Special Solutions

Greeting Card

So this was a weird puzzle, and, as much as I think a theme should be self-explanatory, I have no idea if this one will make any sense to the solver.

Here's what's going on: There are anywhere from 1740024 to a countably infinite number of "correct" solutions to this puzzle. The one real theme answer, the central across, is a [Personalized greeting for someone celebrating another spin around the sun (4 squares for the number, 3 for the name)]. So HAPPY BIRTHDAY is certainly part of the answer, but what about the rest (see the blue squares above)? The entries that cross our mystery squares hold the answer: they loosely describe a set of possible "correct" grids, which are all of the form HAPPY{#}BIRTHDAY{@}, where {#} is a natural number in numeral-letter form occupying 4 squares and {@} is a 3-character string meant to represent a name (like on arcade game high-score lists). Some of the squares can be blank to accommodate shorter names and numbers. That's a bit of a mouthful, but an example should make things clear. A message to me on my next birthday might read:

HAPPY29THBIRTHDAY_PB (where _ is a space. P_B or PB_ would also work)

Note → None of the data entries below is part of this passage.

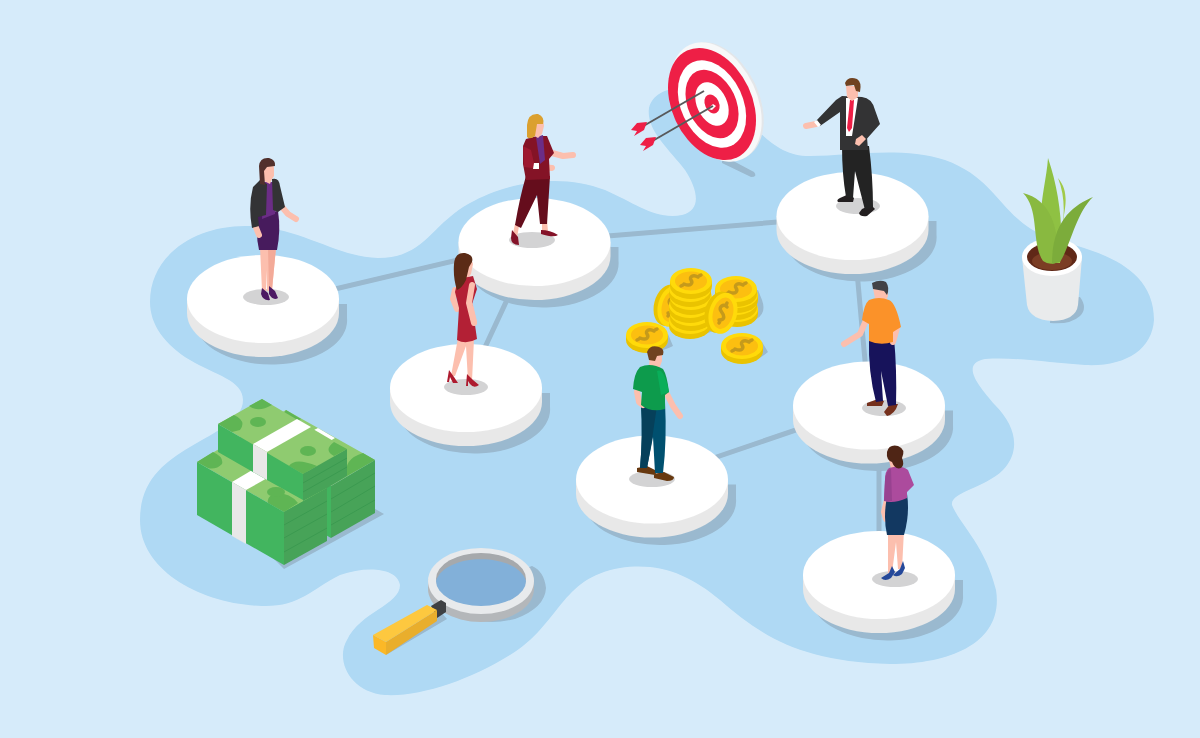
<!DOCTYPE html>
<html lang="en">
<head>
<meta charset="utf-8">
<title>Business network illustration</title>
<style>
:root{--sky:#d6ebfa;--pool:#afd9f4;--shade:#9ab9cf;--skin:#fcbfae;--skin-dark:#f3aa98;--white:#fff;--rim:#e8e8e8;--spot:#d3d3d4;--gold:#ffda0a;--gold-dark:#eac300;--amber:#fcbf10;--coin-mark:#c59a1b;--red:#ee1f46;--note:#8fcb70;--note-dark:#5fb554;--cash-left:#42b55f;--cash-right:#47a358;--cash-line:#3b9a50}
html,body{margin:0;height:100%;overflow:hidden;background:var(--sky)}
svg{display:block;width:1200px;height:738px}
.sky{fill:var(--sky)}.pool{fill:var(--pool)}.shade{fill:var(--shade)}.white{fill:var(--white)}.rim{fill:var(--rim)}.spot{fill:var(--spot)}
.skin{fill:var(--skin)}.skin-dark{fill:var(--skin-dark)}
.gold{fill:var(--gold)}.gold-dark{fill:var(--gold-dark)}.amber{fill:var(--amber)}.red{fill:var(--red)}
.mark{fill:none;stroke:var(--coin-mark);stroke-width:3.5;stroke-linecap:round}
.note{fill:var(--note)}.note-dark{fill:var(--note-dark)}.cash-left{fill:var(--cash-left)}.cash-right{fill:var(--cash-right)}
.links{fill:none;stroke:var(--shade);stroke-width:5}
.cash-line{fill:none;stroke:var(--cash-line);stroke-width:1}
.arm{fill:none;stroke:var(--skin);stroke-width:6;stroke-linecap:round;stroke-linejoin:round}
</style>
</head>
<body>
<svg viewBox="0 0 1200 738" role="img" aria-label="People standing on connected platforms, surrounded by money, a target, a plant and a magnifier">
<defs>
<g id="platform">
<path class="shade" d="M-68 5V24A76 44 0 0 0 84 19V5Z"/>
<path class="rim" d="M-76 0V14A76 44 0 0 0 76 14V0Z"/>
<ellipse class="white" rx="76" ry="44"/>
</g>
<g id="coin">
<path class="gold-dark" d="M-21 0V5A21 13 0 0 0 21 5V0Z"/>
<ellipse class="gold" rx="21" ry="13"/>
</g>
<g id="coin-face">
<use href="#coin"/>
<ellipse class="amber" rx="16" ry="9.5"/>
<path class="mark" d="M7-4C2-7-2-4 0-1S0 6-7 3M8-5L10-6M-8 4L-10 5"/>
</g>
<g id="standing-coin">
<ellipse class="gold-dark" cx="-3" rx="14" ry="21" transform="rotate(15)"/>
<ellipse class="gold" cx="1" rx="14" ry="21" transform="rotate(15)"/>
<ellipse class="amber" cx="1" rx="10" ry="16" transform="rotate(15)"/>
<path class="mark" d="M5-6C2-10-4-6-1-2S4 7-3 7M4-8L5-10M-2 8L-3 10"/>
</g>
<g id="arrow">
<path d="M0 0L64-37" stroke="#58595b" stroke-width="2"/>
<path class="red" d="M-9 2L-3-5L7-6L4 2L-6 8L-3 3Z"/>
</g>
</defs>

<rect class="sky" width="1200" height="738"/>
<path class="pool" d="M150 302C150 255 195 226 245 226C300 226 335 257 378 258C425 258 430 225 470 203C505 183 560 172 605 190C635 203 655 220 682 215C702 210 698 190 685 170C668 148 646 130 649 108C655 85 690 82 720 100C760 125 770 156 810 156C850 156 900 146 945 160C1000 180 1000 220 1050 238C1090 250 1154 262 1154 320C1152 350 1125 367 1085 365C1050 363 1020 357 985 359C960 364 978 385 995 405C1015 425 1022 450 1003 470C985 488 950 492 952 505C960 525 985 545 996 590C1004 640 955 664 890 664C800 662 760 635 720 600C690 575 660 562 620 568C560 578 560 625 510 655C470 680 420 697 385 695C350 692 335 660 347 640C360 612 400 605 400 585C397 567 365 566 340 575C310 590 300 607 262 606C200 604 140 570 140 520C140 480 165 462 190 447C215 432 243 420 243 400C243 380 215 375 190 360C165 345 150 325 150 302Z"/>

<path class="links" d="M263 306L534 242L852 216L869 405L652 479M534 242L466 388M879 440V575"/>

<g id="platforms">
<use href="#platform" x="263" y="299"/><use href="#platform" x="534.5" y="242"/><use href="#platform" x="852.5" y="216"/><use href="#platform" x="466" y="388"/><use href="#platform" x="652" y="479.5"/><use href="#platform" x="869" y="405.5"/><use href="#platform" x="879" y="575"/>
</g>
<g id="floor-spots" class="spot">
<ellipse cx="266" cy="297" rx="23" ry="8"/><ellipse cx="532" cy="240" rx="23" ry="8"/><ellipse cx="858" cy="206" rx="22" ry="8"/><ellipse cx="466" cy="387" rx="22" ry="8"/><ellipse cx="652" cy="479" rx="23" ry="8"/><ellipse cx="884" cy="408" rx="22" ry="8"/><ellipse cx="895" cy="579" rx="23" ry="8"/>
</g>

<g id="target">
<path class="shade" d="M722 155L754 172Q758 177 751 177L722 163Z"/>
<ellipse cx="719" cy="101" rx="40" ry="62" transform="rotate(-25 719 101)" fill="#e3e6e9"/>
<ellipse cx="716" cy="102" rx="41" ry="63" transform="rotate(-25 716 102)" fill="#f7f8f9"/>
<g transform="translate(712 104) rotate(-25)">
<ellipse class="red" rx="40" ry="59"/><ellipse class="white" rx="31" ry="46"/><ellipse class="red" rx="24" ry="36"/><ellipse class="white" rx="15" ry="23"/><ellipse class="red" rx="7" ry="10"/>
</g>
<path class="white" d="M708 109l5-5l3 2l-4 4Z"/>
<use href="#arrow" x="640" y="128"/><use href="#arrow" x="649" y="143"/>
</g>

<g id="plant">
<path class="shade" d="M1052 300L1080 297Q1088 308 1080 316Q1070 325 1050 323Z"/>
<path d="M1022 257L1027 305Q1030 320 1053 321Q1076 320 1078 305L1082 257Z" fill="#e9ebec"/>
<ellipse class="white" cx="1052" cy="257" rx="30" ry="19"/>
<ellipse cx="1052" cy="257" rx="25" ry="14" fill="#602817"/>
<ellipse cx="1052" cy="261" rx="20" ry="9" fill="#7b3d24"/>
<path d="M1050 263C1063 240 1069 205 1058 178C1068 190 1066 203 1064 215L1060 263Z" fill="#a1ca49"/>
<path d="M1053 262C1030 230 1046 190 1048 158C1059 190 1064 228 1060 262Z" fill="#8fc143"/>
<path d="M1043 261C1031 243 1040 210 1023 193C1051 200 1059 228 1058 262Q1050 266 1043 261Z" fill="#89b940"/>
<path d="M1052 264C1052 220 1074 205 1093 197C1076 213 1070 247 1060 262Z" fill="#7cac3b"/>
</g>

<g id="coins">
<path class="shade" d="M674 318L705 334L724 327L735 324Q770 322 762 300L758 290ZM632 343Q650 358 673 346L668 334ZM728 354Q750 368 768 352L762 342Z"/>
<use href="#standing-coin" x="671" y="306"/>
<use href="#coin" x="690" y="321"/><use href="#coin" x="691" y="313"/><use href="#coin" x="690" y="305"/><use href="#coin" x="691" y="297"/><use href="#coin" x="690" y="289"/><use href="#coin-face" x="691" y="281"/>
<use href="#coin" x="737" y="309"/><use href="#coin" x="736" y="302"/><use href="#coin" x="737" y="295"/><use href="#coin-face" x="736" y="289"/>
<use href="#standing-coin" x="722" y="313"/>
<use href="#coin-face" x="647" y="335"/><use href="#coin-face" x="742" y="346"/>
</g>

<g id="cash">
<path class="shade" d="M284 569L384 514L370 506L270 555Z"/>
<g id="back-bundle">
<path class="note" d="M286 410L375 460L331 486L242 436Z"/>
<path class="note-dark" d="M286 410L301 419L290 425L280 419ZM375 460L363 453Q343 459 347 476Z"/>
<path class="white" d="M318 428L335 438L330 441L312 431Z"/>
<path class="cash-left" d="M242 436L331 486V538L242 487Z"/>
<path class="cash-right" d="M331 486L375 460V513L331 538Z"/>
</g>
<g id="front-bundle">
<path class="note" d="M197 462L241 436L327 488L284 512Z"/>
<path class="note-dark" d="M197 462L213 452Q224 457 222 464Q216 470 208 468ZM284 512L268 503Q266 496 277 493Q290 493 298 503Z"/>
<ellipse class="note-dark" cx="276" cy="492" rx="9" ry="5"/>
<path class="cash-left" d="M197 462L284 512V565L197 515Z"/>
<path class="cash-right" d="M284 512L327 488V541L284 565Z"/>
<path class="white" d="M232 482L264 463L278 472L246 490Z"/>
<path class="rim" d="M232 482L246 490V544L232 536Z"/>
</g>
<g id="top-bundle">
<path class="note" d="M218 424L262 399L347 449L303 474Z"/>
<path class="note-dark" d="M218 424L234 415Q247 421 240 430L232 432ZM262 399L249 406Q258 413 272 405ZM347 449L334 456Q323 450 334 442ZM303 474L289 466Q295 457 317 466Z"/>
<ellipse class="note-dark" cx="258" cy="422" rx="8" ry="5"/><ellipse class="note-dark" cx="308" cy="451" rx="8" ry="5"/>
<path class="cash-left" d="M218 424L303 474V500L267 480L218 452Z"/>
<path class="cash-right" d="M303 474L347 449V476L327 488L303 501Z"/>
<path class="white" d="M253 444L297 419L311 427L267 452Z"/>
<path class="rim" d="M253 444L267 452V480L253 472Z"/>
</g>
<path class="cash-line" d="M284 525L327 501M284 538L327 514M284 552L327 528M331 499L375 473M331 512L375 486M331 525L375 500M303 483L347 458M303 492L347 467"/>
</g>

<g id="magnifier">
<path class="shade" d="M440 600Q470 630 515 619Q545 608 546 588Q544 571 532 566ZM386 655L447 619L440 611Z"/>
<path d="M428 579V589A53 33 0 0 0 534 589V579Z" fill="#b4b7ba"/>
<ellipse cx="481" cy="581" rx="53" ry="33" fill="#e8eaec"/>
<ellipse cx="481" cy="579" rx="45" ry="26" fill="#a6a9ac"/>
<path d="M436 581C445 552 517 552 526 581A45 25 0 0 1 436 581Z" fill="#82b0d9"/>
<path d="M431 606L441 600L446 603V612L437 618Z" fill="#3e4043"/>
<path d="M373 635L427 605L437 610L386 642Z" fill="#fdc83f"/>
<path d="M373 635L386 642V655L374 648Z" fill="#fbb827"/>
<path d="M386 642L437 610V621L386 655Z" fill="#e9ae2c"/>
</g>

<g id="woman-dark-jacket">
<path class="skin" d="M260 247H276L272 291H267L266 270V291H262Z"/>
<path class="skin-dark" d="M268 248H276L272 289H269Z"/>
<path d="M262 288L268 293L270 300Q263 301 261 294ZM269 286L275 291L278 298Q273 301 269 294Z" fill="#4c1963"/>
<path d="M258 213L278 211Q281 230 277 250H259Q255 231 258 213Z" fill="#471b5d"/>
<path d="M264 182H276L275 214L262 219Z" fill="#6b2d86"/>
<path class="arm" d="M282 207L288 214L296 219M255 225L259 235"/>
<path d="M260 180L267 184L266 215L258 217L259 226L252 228Q248 206 253 187ZM272 179Q279 177 280 186L285 207L278 212L273 210Z" fill="#333335"/>
<path class="skin" d="M264 165Q273 160 274 168V176Q271 180 270 184L264 181Z"/>
<path d="M259 166Q260 157 269 158Q276 160 275 166L267 167L264 171L265 185L260 184Z" fill="#51302c"/>
</g>

<g id="woman-red-suit">
<path class="skin" d="M515 224L519 226L517 238H512ZM542 220H547L548 232H542Z"/>
<path d="M512 230L518 237L519 245Q511 245 511 238ZM541 230Q550 230 558 235Q554 238 541 234Z" fill="#841228"/>
<path d="M526 176H550L547 224H540L537 195L521 228L515 225Q520 196 526 176Z" fill="#650d1c"/>
<path class="arm" d="M552 153L563 156L573 155M534 166L552 168"/>
<path d="M526 139L537 136L547 136L554 153L549 159L550 179L526 180L523 164V146Z" fill="#841326"/>
<path d="M536 137L543 135L545 160L540 164Z" fill="#6b2d86"/>
<path d="M523 146L531 150L534 163L539 164V169L524 167Z" fill="#9d1930"/>
<path class="white" d="M534 163H539V169H533Z"/>
<path class="skin" d="M533 121Q544 117 544 126L542 134L538 138L533 135Z"/>
<path d="M527 125Q528 113 538 114Q545 117 543 124L537 124L535 136Q530 140 527 137Z" fill="#dba02f"/>
</g>

<g id="man-black-suit">
<path d="M840 198L849 194L854 198L853 202H838Q836 200 840 198ZM862 209L871 205L875 209L867 216Q860 217 859 213Z" fill="#231f20"/>
<path d="M842 146H869Q873 178 873 207L865 210L855 171L853 198L846 197Q842 174 842 146Z" fill="#232323"/>
<path class="arm" d="M816 124L806 126"/>
<path d="M842 96L862 97Q872 98 875 110L880 124L864 142L858 138L866 124L868 150H840V112L820 126L816 121L836 100Z" fill="#333334"/>
<path class="white" d="M846 98H858L852 136H846ZM814 122L817 120L821 125L818 127Z"/>
<path class="red" d="M850 100L854 100L852 128L849 132L847 128Z"/>
<path class="skin" d="M846 86H858V97L852 101L847 97ZM856 139L862 135L866 139L859 146L855 144Z"/>
<path d="M845 83Q848 76 857 79Q862 82 860 92L856 91L854 85L846 86Z" fill="#704220"/>
</g>

<g id="woman-red-dress">
<path class="skin" d="M458 338L474 339L472 381H468L466 346L455 376H451Z"/>
<path d="M449 370L454 377L458 383H453L450 377L449 382H447ZM467 374L473 380L479 385Q474 389 470 384L468 381L468 386H466Z" fill="#ae1a2e"/>
<path class="skin" d="M463 261Q472 258 473 264L471 274L466 280L461 276Z"/>
<path class="arm" d="M455 290L453 299L457 309M472 285L469 301L474 322"/>
<path d="M458 279L473 276L477 289L472 304L477 339Q466 345 457 340L459 308L455 292Z" fill="#b32035"/>
<path class="arm" d="M472 285L469 303L474 323"/>
<path d="M454 264Q455 252 465 253Q474 255 472 262L469 267L466 280Q462 288 457 290Q453 278 454 264Z" fill="#5b2b16"/>
</g>

<g id="man-green-shirt">
<path d="M637 468L647 466L657 471L655 475L637 472ZM654 474L664 472L674 477Q674 481 667 481L654 478Z" fill="#67380f"/>
<path d="M641 401L665 402Q667 440 663 473H655L653 437L647 468H640Q643 437 641 401Z" fill="#00506f"/>
<path d="M641 404L657 406L651 446L647 468H640Q643 437 641 404Z" fill="#06405a"/>
<path class="arm" d="M637 392L639 402L643 405M667 394L673 406L680 416"/>
<path class="skin" d="M650 355H662V361L659 369L649 366Z"/>
<path d="M640 367Q651 362 663 369Q667 375 669 392L665 395V409Q651 413 641 405L642 392L633 389Q634 373 640 367Z" fill="#0d9b4c"/>
<path d="M657 371Q664 367 669 392L661 395Z" fill="#09ae5a"/>
<path d="M647 352Q650 344 659 347Q665 349 663 355L657 356L655 361L649 360Z" fill="#704220"/>
</g>

<g id="man-orange-shirt">
<path d="M867 403L878 399L884 401L882 406H867ZM884 412L890 404H898Q895 414 887 416Z" fill="#75301c"/>
<path d="M869 338L894 338Q897 370 896 405L888 406L881 371L883 401L876 402Q868 372 869 338Z" fill="#17135b"/>
<path class="arm" d="M867 318L860 334L844 344M897 328L893 342"/>
<path class="skin" d="M873 288H888V296L885 304H876Z"/>
<path d="M869 300Q879 296 889 300Q896 303 901 327L893 332V342Q880 346 869 341V324L862 320Q864 304 869 300Z" fill="#fb9229"/>
<path d="M872 283Q880 279 886 282Q890 288 887 295L884 291L873 289Z" fill="#414247"/>
</g>

<g id="woman-pink-top">
<path class="skin" d="M888 531L904 530L902 569H898L896 542L892 573H888Z"/>
<path d="M892 566L895 572L891 578Q885 582 881 578L889 573ZM903 561L905 568L902 574Q897 578 893 575L900 569Z" fill="#24489a"/>
<path class="skin" d="M888 456H897L899 469H891Z"/>
<path class="arm" d="M887 500L884 512L886 519"/>
<path d="M887 497L907 494Q910 514 904 535H887Q883 517 887 497Z" fill="#123861"/>
<path d="M889 468Q901 464 908 470L914 485L907 492V498Q894 504 884 501L885 480Q885 471 889 468Z" fill="#ac4b9d"/>
<path d="M885 480Q886 470 891 469L892 501L884 501Z" fill="#984290"/>
<path d="M887 452Q889 444 898 446Q906 449 902 458Q905 465 901 468Q895 470 892 462Q886 460 887 452Z" fill="#4f2515"/>
</g>
</svg>
</body>
</html>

The possible entries for each "Schroedinger" square (although this term is something of a misnomer for higher-order entries of this type) are dictated by the crossing entries and the solver's discretion. The first square crosses DAY?. Note that both the word DAY alone and any day-number combination satisfy the clue, so you can have a blank square in the case of single-digit birthdays or the 10s digit otherwise. In fact, there isn't really a limit on how high that number could go, if you're willing to allow many digits in one square, thus allowing for ages beyond 99 (though DAY0 doesn't really make sense to me, so there is a lower limit. Again, your discretion). The next square must always be either a digit or any other character on a numpad (# or * for example, but then the answer wouldn't really make sense), but not blank.

The next 2 squares are even more constrained. The clue [Thing for hanging, maybe] could refer to TAIL, NAIL, RAIL, or SAIL, if you ask me. I suppose you could stretch it to include PAIL, but then the across answer wouldn't make sense. The clue [Frightened] could mean DAUNTED, TAUNTED, or HAUNTED. Clearly, then, these two squares can form ST, ND, RD, or TH, which are the only digrams you need for ordinal numbers. There are 8 other digrams that can be formed with SNRT and HTD, but again, those wouldn't make sense in the across answer. I intentionally crossed ?AIL and ?AUNTED with long answers, so that the remaining letters were unambiguous, since DAUNTED and SAIL or RAIL are trickier answers to their clues.

The last 3 squares can each contain a letter or nothing at all. In fact, based on the clue of the crossing answer (Shakespeare, monkeys,...), the 2nd of the 3 could be any character found on a typical keyboard (or even several characters). It's a bit of a clunky conceit, I know, but I put that answer in for yuks. I thought it was funny, anyway. I'm reminded of this classic Simpsons scene.